The website for Science and Engineering Indicators 2018 incorporates a polarization microscope image of liquid crystals. Liquid crystals revolutionized how we present information, giving rise to the liquid crystal display (LCD) industry. Modern devices including smartphones, laptop screens, and flat-panel television sets all feature LCDs, in which so-called nematic (“threadlike”) liquid crystals realign in an electric field, thus changing the appearance of the pixelated screen.
In the photo, the two dark centers with emerging streamers are called “boojum,” point defects in the molecular orientation of the liquid crystal. The defects form at the surface of a thin film of nematic fluid, the simplest form of a liquid crystal.
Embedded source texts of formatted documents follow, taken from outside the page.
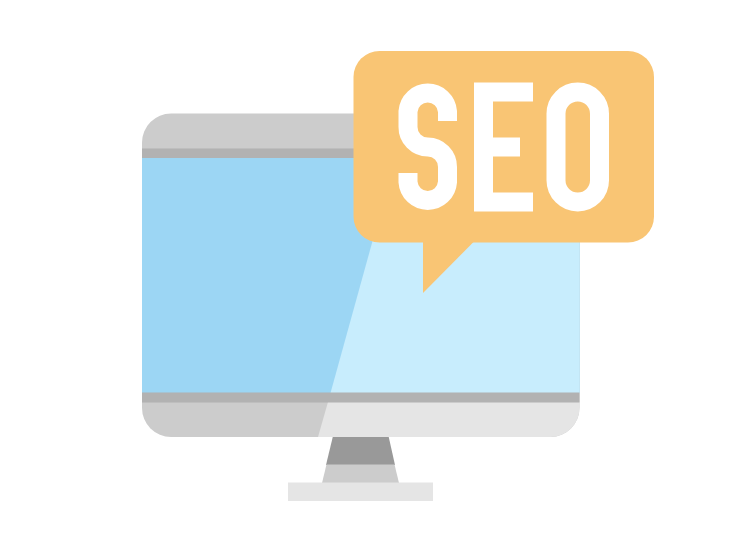
<!DOCTYPE html>
<html lang="en">
<head>
<meta charset="utf-8">
<title>SEO</title>
<style>
:root {
  --paper: #ffffff;
  --case: #cccccc;
  --case-light: #e5e5e5;
  --trim: #b2b2b2;
  --neck-shade: #999999;
  --screen: #9cd6f4;
  --screen-light: #c8edfd;
  --bubble: #f9c574;
}
html, body { margin: 0; background: var(--paper); overflow: hidden; }
svg { display: block; width: 748px; height: 536px; }
.case { fill: var(--case); }
.case-light { fill: var(--case-light); }
.trim { fill: var(--trim); }
.neck-shade { fill: var(--neck-shade); }
.screen { fill: var(--screen); }
.screen-light { fill: var(--screen-light); }
.bubble { fill: var(--bubble); }
.lettering { fill: none; stroke: var(--paper); stroke-width: 19; }
</style>
</head>
<body>
<svg viewBox="0 0 748 536" role="img" aria-label="Computer monitor with a speech bubble reading SEO">
  <defs>
    <clipPath id="monitor-outline">
      <rect x="142" y="113.5" width="437.5" height="323.5" rx="29"/>
    </clipPath>
  </defs>

  <g id="stand">
    <polygon class="neck-shade" points="333,436 388.5,436 395,465 326,465"/>
    <polygon class="case" points="326.5,464.5 394.5,464.5 399,483 322,483"/>
    <rect class="case-light" x="288" y="482.5" width="145" height="18.5"/>
  </g>

  <g id="monitor" clip-path="url(#monitor-outline)">
    <rect class="case" x="142" y="113" width="438" height="324"/>
    <polygon class="case-light" points="328,402 580,402 580,437 318,437"/>
    <rect class="screen" x="142" y="158" width="438" height="235"/>
    <polygon class="screen-light" points="395.5,158 580,158 580,393 330.5,393"/>
    <rect class="trim" x="142" y="148.5" width="438" height="9.5"/>
    <rect class="trim" x="142" y="392.5" width="438" height="10"/>
  </g>

  <g id="speech-bubble">
    <rect class="bubble" x="353.5" y="51" width="300.5" height="191.5" rx="26"/>
    <polygon class="bubble" points="423,241 474.5,241 423,293"/>
    <g class="lettering" role="img" aria-label="SEO">
      <path d="M447.5 121V111.5A19.8 19.8 0 0 0 408 111.5V127A19.8 19.8 0 0 0 427.8 147A19.8 19.8 0 0 1 447.5 167V182A19.8 19.8 0 0 1 408 182V173"/>
      <path d="M533 92H483.5V202H533M483.5 147H520"/>
      <rect x="556" y="92" width="43.5" height="110" rx="21.7"/>
    </g>
  </g>
</svg>
</body>
</html>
The bands of different colors show the varying orientation of liquid crystal molecules around the defect.
This image was created by Oleg D. Lavrentovich, Trustees Research Professor, Liquid Crystal Institute and Chemical Physics Interdisciplinary Program, Kent State University. Work at the Liquid Crystal Institute explores the physical mechanisms behind the complex, three-dimensional molecular architectures and the practical applications of these materials. Research in liquid crystals at Kent State University has been supported by a series of National Science Foundation grants (the most recent is NSF award number 17-29509).
Image credit: Oleg D. Lavrentovich, Liquid Crystal Institute, Kent State University.